In one of the biggest announcements in football history, the heavily rumoured European Super League has been announced to the world. There have been rumblings for a few years now and especially across the last few months that we could see something like this, and with the UEFA Champions League being set to announce their own reforms today, these 12 clubs have spotted an opportunity and seized it – for the time being, at least.
Today we’re going to try our best to run through the information we have up to this point but in terms of the bigger picture, there’s a very good chance that developments will come pretty rapidly over the course of the next few hours and days.
The proposal suggests that there would be 20 participating clubs with 15 founding members, as well as a qualifying mechanism for five further teams to qualify annually based on their achievements in the prior season. The plan would be for midweek fixtures to take place and for all teams involved to continue competing in their own domestic league – but in this instance, they would be prioritising the Super League ahead of the Champions League and Europa League.
It would all get started in August with clubs taking part in two groups of 10, playing home and away fixtures.
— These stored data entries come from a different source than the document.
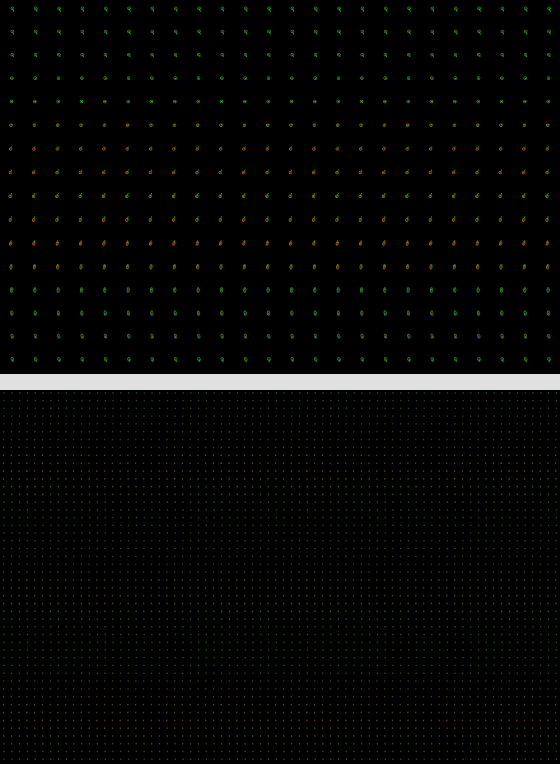
Top: one tile. Bottom: repeated 3 by 3.
A WebGL 2 fragment shader for this pattern:

```glsl
#version 300 es
precision highp float;
// A 24 by 16 grid of tiny ring-and-stalk marks on black. Each row is one step
// of a closed cycle that sways, tilts and recolours the mark; red, green and
// blue strokes are drawn slightly apart so that they fringe one another.
uniform vec2 u_resolution;
out vec4 fragColor;

const float TAU = 6.2831853;
const vec2 GRID = vec2(24.0, 16.0);
const float STROKE = 0.012;   // half line width, in cells
const float GAIN = 0.98;      // overall brightness

// Coverage of a shape from its signed distance and the pixel size
float cover(float d, float px) {
    return clamp(0.5 - d / px, 0.0, 1.0);
}

// Distance to an elliptical outline
float ringDistance(vec2 p, vec2 radii, float halfWidth) {
    return abs(length(p / radii) - 1.0) * min(radii.x, radii.y) - halfWidth;
}

// Distance to a round-ended stroke from a to b
float strokeDistance(vec2 p, vec2 a, vec2 b, float halfWidth) {
    vec2 ab = b - a;
    float t = clamp(dot(p - a, ab) / max(dot(ab, ab), 1e-5), 0.0, 1.0);
    return length(p - a - ab * t) - halfWidth;
}

// Channel strengths for a row phase: warm in mid cycle, green and blue outside
vec3 rowLevels(float phase) {
    float warm = smoothstep(-0.15, 0.6, -cos(phase));
    float beat = cos(4.0 * phase);
    float red = mix(0.38, 0.92, warm) - 0.08 * beat;
    float green = mix(0.8, 0.66, warm) + 0.08 * beat;
    float blue = mix(0.45, 0.15, warm) + 0.3 * max(-sin(phase), 0.0) * (1.0 - warm);
    return GAIN * vec3(red, green, blue);
}

// The mark around its centre, for one row phase
vec3 mark(vec2 p, float phase, float px) {
    float side = cos(phase);
    float sway = sin(phase);

    // Turn into the frame of the leaning axis
    float lean = -0.36 * side;
    vec2 axis = vec2(sin(lean), cos(lean));
    vec2 q = vec2(dot(p, vec2(axis.y, -axis.x)), dot(p, axis));

    // Head at one end, stalk at the other; the mark is tallest low in the cycle
    float tall = max(-sway, 0.0);
    vec2 head = vec2(0.0, 0.03 * side);
    vec2 radii = vec2(0.06 - 0.01 * tall, 0.06 + 0.03 * tall);
    vec2 fringe = vec2(0.008, -0.012 * side);
    vec2 tip = vec2(0.03 * sway + 0.015, -0.115 * side + 0.05 * tall);

    float redRing = cover(ringDistance(q - head, radii * 0.72, STROKE), px);
    float core = cover(length(q - head) - 0.016, px);
    float greenRing = cover(ringDistance(q - head - fringe, radii, STROKE), px);
    float stalk = cover(strokeDistance(q, fringe, tip, 1.4 * STROKE), px);

    // Red and blue legs splay apart to either side
    vec2 foot = vec2(0.06 * sway - 0.015, -0.1);
    float blueLeg = cover(strokeDistance(q, vec2(0.02 * sway, 0.01), foot, STROKE), px);
    float redLeg = cover(strokeDistance(q, vec2(0.0, 0.01), vec2(0.05, 0.06 * side), 0.008), px);

    // Faint red dash beside the mark
    float dash = cover(strokeDistance(p, vec2(0.09, 0.02), vec2(0.14, 0.025), 0.008), px);

    vec3 light = vec3(max(redRing, 0.5 * redLeg), max(0.85 * greenRing, stalk), blueLeg);
    light = max(light, core * vec3(0.8, 0.7, 0.5));

    // Green is muted where it crosses the red ring
    light.g *= 1.0 - 0.3 * redRing;
    vec3 colour = light * rowLevels(phase);
    colour.b += 0.1 * redRing * (1.0 - greenRing);
    colour.r += 0.18 * dash;
    return colour;
}

void main() {
    vec2 cells = gl_FragCoord.xy / u_resolution * GRID;
    float px = GRID.y / u_resolution.y;

    // Rows are counted downwards; the phase closes after all of them
    float row = GRID.y - 1.0 - floor(cells.y);
    float phase = TAU * row / GRID.y;

    vec2 centre = vec2(0.485 + 0.045 * cos(phase), 0.625 + 0.03 * sin(phase));
    vec3 colour = mark(fract(cells) - centre, phase, px);
    fragColor = vec4(clamp(colour, 0.0, 1.0), 1.0);
}
```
The top three in each group will then go on to qualify for the quarter-finals and those in fourth and fifth will compete in a two-legged play-off to confirm the quarter-final line-up for the campaign.
Then, in a similar fashion to the current European competitions, a two-legged knockout format would be used to get all the way through to the final that will conclude at the end of May in a single, one-off fixture.
The six clubs that would take part in The European Super League from England would be as follows: Manchester City, Manchester United, Liverpool, Chelsea, Tottenham and Arsenal.
The Premier League has come out and condemned this move, threatening all involved clubs with various sanctions.
The three clubs that would take part in The European Super League from Spain would be as follows: Real Madrid, Barcelona and Atletico Madrid.
La Liga has come out and condemned this move, threatening all involved clubs with various sanctions.
The three clubs that would take part in The European Super League from Italy would be as follows: Juventus, Inter Milan and AC Milan.
Serie A has come out and condemned this move, threatening all involved clubs with various sanctions.
As many would expect, UEFA, The FA and FIFA have all come out and vilified this idea and noted they wouldn’t go down without a fight, implying they would ban and suspend all clubs and players from their available competitions.
It was heavily implied that legal action would be pursued and because of that, the 12 founding clubs of The European Super League have already come out and said they have taken legal action of their own to prevent UEFA and FIFA from pushing back against the idea. Right now, it seems as if the plan is to push forward with an August start date, but it’s not yet known what that will be.
Every former player and current pundit has refused to back this plan with the likes of Gary Neville and Stan Collymore being particularly vocal.
That extends to the fanbase of, well, every club in world football. We’ve seen some attempting to explain why this was seen as a good move for the top teams but largely, supporters are worried about what this will do for the future of the beautiful game.
The money and greed that comes with professional football has been rearing its ugly head for years now, perhaps dating back to when the Premier League was first formed in 1992 and TV companies poured as much money as they possibly could into the whole thing. Still, while all of that has created a ripple effect in its own right, this is on a whole other level that many of us still can’t even really comprehend.
The idea that these 12 clubs, and especially teams like Manchester United and Liverpool would go through with this, is outrageous. There’s no other way to really put it and there’s no way to fathom how much of an impact this would have on the sport.
Some may suggest it’ll open up the door for more teams to thrive in their absence but in reality, we don’t know how big this whole thing could get. The project is being funded by JP Morgan, an American investment bank, which should really tell you all that you need to know.
None of the clubs involved in this is pretending like this is anything other than a money grab. They want to fill their pockets and watch other teams suffer and because of that, there are going to be a whole lot of fans who abandon their side in favour of pastures new.
The next phase will be seeing whether or not the Premier League, La Liga, Serie A and UEFA decide to make a stand and punish them for even attempting to get this done. If they decide to suspend or even kick them out of their respective leagues, it will quite literally change football forever – as if it hasn’t done that already.
Some have suggested they all just need to sit down at the table and have an adult conversation about what they both want, but this is going to end in the courts whether we all like it or not.
There’s now an undeniable shadow that has been cast over the remainder of the season in Europe and that in itself is a shame.
The Euros this summer are now going to be in turmoil, the conversation will be solely based on the Super League and it’ll probably stay that way for some time.
We love football, but this is revolting and can’t be supported.